Dogs caught killing penguins in national park
Dogs caught killing penguins in national park

Two people have been fined after their dogs were caught killing little penguins, or kororā in Tasman.

A family who took their dog to the Abel Tasman National Park, where dogs are banned, were fined $1,200 by the Department of Conservation (DOC) after killing a little penguin in Observation Bay.

They had taken their dog to the beach, he had gone into the wilderness and came back with a penguin in his mouth.

Another person was fined $200 by the Tasman District Council for failing to control his dog after it pulled a penguin from its den in Tapu Bay, near Kaiteriteri. The owner sought a vet, but the penguin died twelve hours later.

DOC Motueka biodiversity ranger Leon Everett said owners were responsible for knowing where to take their dogs and keeping them under control.

“It is a legal obligation for dog owners to wear a leash in public, even in an off-leash area.
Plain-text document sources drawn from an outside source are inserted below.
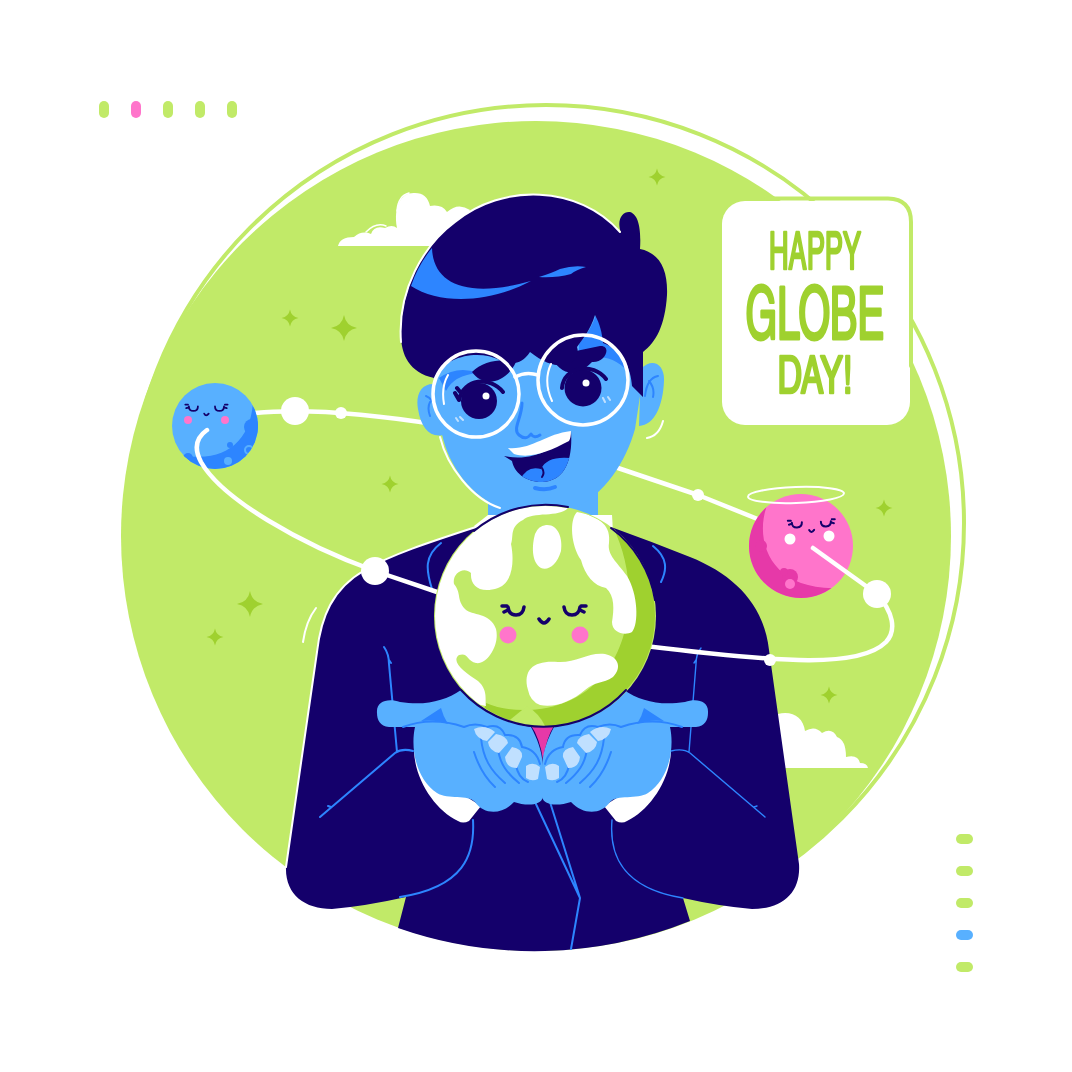
<!DOCTYPE html>
<html lang="en">
<head>
<meta charset="utf-8">
<title>Happy Globe Day</title>
<style>
:root{--paper:#fff;--lime:#c1ea68;--leaf:#9fd12f;--navy:#14006b;--sky:#58b0ff;--azure:#2d85ff;--ice:#c0e0ff;--pink:#ff75cb;--magenta:#e639a8}
html,body{margin:0;background:var(--paper);overflow:hidden}
svg{display:block;width:1072px;height:1072px}
.paper{fill:var(--paper)}.lime{fill:var(--lime)}.leaf{fill:var(--leaf)}.navy{fill:var(--navy)}
.sky{fill:var(--sky)}.azure{fill:var(--azure)}.ice{fill:var(--ice)}.pink{fill:var(--pink)}.magenta{fill:var(--magenta)}
.line{fill:none;stroke-linecap:round;stroke-linejoin:round;stroke-width:2}
.on-navy{stroke:var(--azure)}.white-line{stroke:var(--paper)}.navy-line{stroke:var(--navy)}.lime-line{stroke:var(--lime)}
.orbit{stroke:var(--paper);stroke-width:4.5}
.greeting{font-family:"TeX Gyre Heros Cn","Liberation Sans",sans-serif;font-weight:400;fill:var(--leaf);stroke:var(--leaf);stroke-width:2.4;stroke-linejoin:round;text-anchor:middle}
</style>
</head>
<body>
<svg viewBox="0 0 1072 1072" role="img" aria-label="Smiling man in glasses holding a sleeping globe, with two small planets in orbit">
<defs>
<clipPath id="globe-clip"><circle cx="545" cy="616" r="110"/></clipPath>
<clipPath id="blue-clip"><circle cx="215" cy="426" r="43"/></clipPath>
<clipPath id="pink-clip"><circle cx="801" cy="546" r="52"/></clipPath>
<clipPath id="mouth-clip"><path d="M504 456C530 462 556 450 571 431C573 460 565 481 542 482C525 482 514 472 512 461Z"/></clipPath>
<path id="star" d="M0-13Q2-2 13 0Q2 2 0 13Q-2 2-13 0Q-2-2 0-13Z"/>
<rect id="dash" width="10" height="17" rx="5"/>
<g id="sleepy-face">
<path class="line navy-line" stroke-width="2" d="M-19-4Q-19 1-14 1T-9-4M-19-3L-22-2M-20-6L-23-6M10-4Q10 1 15 1T20-4M20-3L23-2M21-6L24-6M-2 4Q0 8 3 4"/>
</g>
<g id="hand">
<path class="paper" d="M414 751C415 780 435 810 458 821Q463 824 469 821L481 806L440 780Z"/>
<path class="sky" d="M377 713C376 701 388 698 400 702C425 706 445 701 461 690C480 711 510 724 531 727C538 740 543 754 543 770V797C541 806 526 806 514 802C502 815 484 815 475 802C468 794 448 800 437 793C417 780 410 750 415 727H389C380 726 377 720 377 713Z"/>
<path class="azure" d="M421 721L441 708Q443 716 448 724Q435 719 421 721Z"/>
<path class="line on-navy" d="M403 727Q432 716 464 727M464 727Q475 722 487 727M481 738C483 758 490 770 505 783M498 747C499 764 508 774 519 783M487 727Q500 723 505 735M505 735Q520 734 522 747M522 747Q536 749 540 764M474 752Q481 774 495 787M516 765Q518 778 528 782"/>
<path class="ice" d="M474 729Q485 724 495 732L487 741Q476 739 474 729ZM488 742L496 734Q507 736 508 743L499 753Q489 751 488 742ZM505 757L512 747Q523 749 522 757L517 768Q506 768 505 757ZM526 766Q533 761 540 767L538 779Q532 782 526 778Z"/>
</g>
</defs>

<g id="backdrop">
<circle class="line lime-line" cx="546" cy="523" r="418" style="stroke-width:4"/>
<circle class="lime" cx="536" cy="536" r="415"/>
<g id="clouds" class="paper">
<path d="M338 246Q340 237 354 237Q362 230 371 234Q374 225 385 228Q392 224 397 228C393 205 402 192 415 193Q427 193 430 206Q442 204 447 212Q458 202 470 210L450 246Z"/>
<path d="M770 768V717C788 708 803 715 805 731Q815 725 822 733Q832 727 837 737Q846 740 846 757Q858 754 860 763Q867 763 868 768Z"/>
<path class="line white-line" style="stroke-width:1.5" d="M366 232Q376 222 386 226M397 211Q398 196 409 193"/>
</g>
<g id="stars" class="leaf">
<use href="#star" x="344" y="328"/><use href="#star" x="250" y="604"/>
<use href="#star" transform="translate(290 318)scale(.65)"/><use href="#star" transform="translate(390 484)scale(.65)"/>
<use href="#star" transform="translate(215 637)scale(.65)"/><use href="#star" transform="translate(657 177)scale(.65)"/>
<use href="#star" transform="translate(884 508)scale(.65)"/><use href="#star" transform="translate(829 695)scale(.65)"/>
</g>
</g>

<g id="far-orbits">
<path class="line orbit" d="M255 413C305 408 365 413 440 425M615 467L698 495L765 522"/>
<circle class="paper" cx="295" cy="411" r="14"/><circle class="paper" cx="341" cy="413" r="6"/><circle class="paper" cx="698" cy="495" r="6"/>
</g>

<g id="blue-planet">
<circle class="sky" cx="215" cy="426" r="43"/>
<g clip-path="url(#blue-clip)" class="azure">
<path d="M253 395C254 440 225 464 182 455L200 480H270V395Z"/>
<circle cx="252" cy="427" r="8"/><circle cx="230" cy="445" r="3"/><circle cx="224" cy="459" r="4"/><circle cx="249" cy="450" r="4" fill="none" stroke="#58b0ff" stroke-width="2"/><circle class="sky" cx="228" cy="461" r="4"/><circle cx="188" cy="458" r="5"/>
</g>
<circle class="pink" cx="188" cy="420" r="4"/><circle class="pink" cx="225" cy="420" r="4"/>
<use href="#sleepy-face" transform="translate(206 410)scale(.9)"/>
</g>

<g id="pink-planet">
<circle class="pink" cx="801" cy="546" r="52"/>
<g clip-path="url(#pink-clip)">
<path class="magenta" d="M775 490C750 525 760 592 840 588L820 610H740V500Z"/>
<circle class="magenta" cx="761" cy="546" r="6"/><circle class="magenta" cx="790" cy="577" r="8"/><circle class="pink" cx="790" cy="584" r="5"/><circle class="magenta" cx="784" cy="572" r="4"/>
</g>
<circle class="paper" cx="790" cy="539" r="5.5"/><circle class="paper" cx="829" cy="536" r="5.5"/>
<use href="#sleepy-face" transform="translate(811 526)rotate(-2)"/>
<ellipse class="line white-line" cx="796" cy="495" rx="48" ry="8" transform="rotate(-2 796 495)"/>
</g>

<g id="suit">
<path class="sky" d="M488 485H598V530H488Z"/>
<path class="paper" d="M474 526L488 515H612L613 532H480Z"/>
<path class="navy" d="M476 527C430 542 390 555 365 570C332 589 321 617 317 652L286 867C285 894 304 909 332 909Q366 906 406 897L398 928A415 415 0 0 0 690 921L683 898Q718 906 752 909C783 909 801 892 799 864L769 650C764 605 735 575 690 557Q650 541 611 527Z"/>
<path class="line white-line" d="M476 527C430 542 390 555 365 570C332 589 321 617 317 652L286 867"/>
<path class="line white-line" d="M303 642Q306 621 316 608M663 421Q659 436 647 438"/>
<g class="line on-navy">
<path d="M441 543C424 556 426 570 432 589M653 546C668 558 667 570 661 582"/>
<path d="M384 647Q389 654 389 664L397 752M389 660L391 663M413 751Q402 748 395 753L320 817M328 806L331 807M473 820C475 855 464 887 400 897"/>
<path d="M701 648Q696 654 696 664L689 752M696 660L694 663M671 751Q683 748 690 753L765 817M757 806L754 807M612 820C609 855 622 888 683 898" style="stroke-width:1.4"/>
<path d="M535 802L580 898L571 949M550 802L580 898"/>
</g>
</g>

<g id="head">
<path class="sky" d="M440 385C423 380 415 393 418 409C421 428 430 438 443 435ZM641 369C652 357 665 364 664 381C663 405 655 425 639 426Z"/>
<path class="line on-navy" d="M426 396Q433 398 437 413M430 402Q427 408 430 416M658 376Q647 378 645 396M649 381Q655 388 653 397"/>
<path class="sky" d="M433 370C436 398 438 435 452 462C467 491 492 509 520 514H560C600 503 625 465 635 429L644 370L600 300H450Z"/>
<path class="line white-line" d="M440 437C447 466 472 499 500 508"/>
<g id="face">
<path class="azure" d="M439 378Q458 365 478 373Q454 375 446 391ZM579 344Q591 330 596 315Q601 322 603 340L618 346Q629 356 627 371Q611 352 579 358Z"/>
<path class="navy" d="M472 372C483 360 505 358 516 362C507 382 484 389 472 372ZM552 356L600 346C612 345 606 363 592 362C575 380 558 373 552 356Z"/>
<circle class="navy" cx="479" cy="401" r="18"/><circle class="navy" cx="583" cy="388" r="18.5"/>
<path class="line navy-line" style="stroke-width:4" d="M459 400C464 378 490 376 503 392M459 400L455 393M461 393L457 388M562 388C564 366 593 362 606 379"/>
<circle class="paper" cx="486" cy="396" r="3.5"/><circle class="paper" cx="586" cy="383" r="3.5"/>
<path class="line" stroke="#c0e0ff" d="M456 418L458 421M460 417L463 420M603 398L605 402M608 397L610 400"/>
<path class="line on-navy" style="stroke-width:3" d="M522 403C522 418 512 429 519 435Q526 441 531 434Q534 439 540 435"/>
<path class="navy" d="M504 456C530 462 556 450 571 431C573 460 565 481 542 482C525 482 514 472 512 461Z"/>
<g clip-path="url(#mouth-clip)"><path class="azure" d="M520 480Q527 465 541 469Q547 456 570 458V490H520Z"/><path class="line navy-line" d="M542 468Q545 473 542 477"/></g>
<path class="paper" d="M508 448C532 450 545 434 571 431Q571 438 569 441C548 452 530 459 514 454Z"/>
<path class="line on-navy" style="stroke-width:4" d="M535 488Q546 491 555 487"/>
</g>
<g id="hair">
<path class="navy" d="M434 378C408 372 400 353 401 330C402 287 424 245 455 222C502 183 579 185 621 233C616 219 623 211 630 212C640 215 641 234 640 249C660 253 668 270 667 295C665 326 656 342 643 352V397L632 386C631 369 623 350 603 343C602 333 600 324 595 315C590 331 582 340 577 347C582 364 560 376 530 352C522 364 512 366 500 360C480 350 447 354 434 378Z"/>
<path class="azure" d="M432 248C433 284 467 299 531 281C490 303 440 305 411 286Q418 265 432 248ZM539 277Q552 273 560 269Q574 265 586 267Q576 270 571 274Q556 278 539 277Z"/>
<path class="line white-line" d="M401 342C397 290 424 245 455 222C502 183 579 185 620 232"/>
</g>
<g id="glasses" class="line white-line" style="stroke-width:3.5">
<circle cx="476" cy="394" r="43"/><circle cx="583" cy="380" r="45"/>
<path d="M515 377Q526 371 538 375"/>
<path style="stroke-width:2" d="M444 404Q441 387 448 375M552 401Q543 381 551 364"/>
</g>
</g>

<g id="near-orbits">
<path class="line orbit" d="M207 430C197 437 193 447 201 462C222 499 300 544 375 571L440 593M813 548L877 594C893 612 897 630 886 642C860 668 785 663 645 646"/>
<circle class="paper" cx="375" cy="571" r="14"/><circle class="paper" cx="877" cy="594" r="14"/><circle class="paper" cx="770" cy="660" r="6"/>
</g>

<path id="tie" class="magenta" d="M530 724H555Q546 738 543 760Q540 738 530 724Z"/>
<use href="#hand"/>
<use href="#hand" transform="translate(1085 0)scale(-1 1)"/>

<g id="globe">
<circle class="lime" cx="545" cy="616" r="111"/>
<g clip-path="url(#globe-clip)">
<path class="leaf" d="M612 525C650 600 625 705 530 710Q505 711 486 703L475 740H670V525Z"/>
<path class="lime" d="M527 706Q540 714 546 728H500Z"/>
<path class="paper" d="M430 580L475 526Q500 504 550 504L568 508C559 518 533 511 523 520C509 527 514 537 511 544C514 558 514 582 498 588C480 594 470 586 471 573C463 566 452 574 454 584C462 594 456 599 465 609C472 616 490 612 496 629C500 645 487 665 476 663C467 661 468 652 459 655C450 662 466 673 478 681C488 690 485 699 486 706L455 700Q425 660 430 580Z"/>
<path class="paper" d="M546 525C558 524 563 538 561 551C557 565 548 571 541 568C531 562 532 545 535 534Q538 526 546 525ZM577 512C602 517 611 527 609 543C607 555 617 562 627 576C638 594 639 624 632 632C625 636 612 633 612 622C614 610 615 596 606 588C594 586 585 575 581 560C571 546 569 520 577 512Z"/>
<path class="paper" d="M528 690C522 668 536 660 558 662C576 663 588 652 605 654C619 657 622 668 613 677C603 684 595 681 585 690C571 702 554 708 540 705Q530 701 528 690Z"/>
</g>
<path class="line navy-line" d="M474 531A111 111 0 0 1 568 507M611 528A111 111 0 0 1 655 600M461 690A111 111 0 0 0 626 690"/>
<circle class="pink" cx="508" cy="635" r="8.5"/><circle class="pink" cx="580" cy="635" r="8.5"/>
<path class="line navy-line" style="stroke-width:3.5" d="M508 607Q509 615 516 615T524 607M508 610L504 612M507 606L502 606M564 607Q565 615 572 615T580 607M580 610L584 612M581 606L586 606M539 619Q544 627 549 619"/>
</g>

<g id="greeting-card">
<rect class="paper" x="722" y="201" width="188" height="224" rx="23"/>
<path class="line lime-line" style="stroke-width:4" d="M766 198.5H888Q911 199 911 222V366"/>
<text class="greeting" font-size="51" x="815" y="269" textLength="92" lengthAdjust="spacingAndGlyphs">HAPPY</text>
<text class="greeting" font-size="73" x="815" y="339" textLength="139" lengthAdjust="spacingAndGlyphs" style="stroke-width:3">GLOBE</text>
<text class="greeting" font-size="51" x="815" y="393" textLength="75" lengthAdjust="spacingAndGlyphs">DAY!</text>
</g>

<g id="top-dashes" class="lime">
<use href="#dash" x="99" y="101"/><use href="#dash" class="pink" x="131" y="101"/><use href="#dash" x="163" y="101"/><use href="#dash" x="195" y="101"/><use href="#dash" x="227" y="101"/>
</g>
<g id="side-dashes" class="lime" transform="translate(973 834)rotate(90)">
<use href="#dash"/><use href="#dash" x="32"/><use href="#dash" x="64"/><use href="#dash" class="sky" x="96"/><use href="#dash" x="128"/>
</g>
</svg>
</body>
</html>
Dog owners should also be able to recall their dog immediately, not only to protect wildlife, but also to keep their dog safe. “

Everett said dogs should be walked on the wet sand at the beach to avoid the burrows of little blue penguins in bluffs and rocky banks and to avoid disturbing shorebird nesting areas in sand dunes or around driftwood.

People should stay away from flocks of resting shorebirds to avoid stressing them out.

“Little blue penguins are vulnerable not only when they move between the sea and their nests at dawn and dusk, but also when they are in their burrows.

“Penguins and other native birds that live on the ground cannot easily escape from dogs. It only takes a second for a dog to fatally injure a penguin, so owners must be alert to their dog’s behavior and be able to immediately remind them if they ‘showing an interest in wildlife.’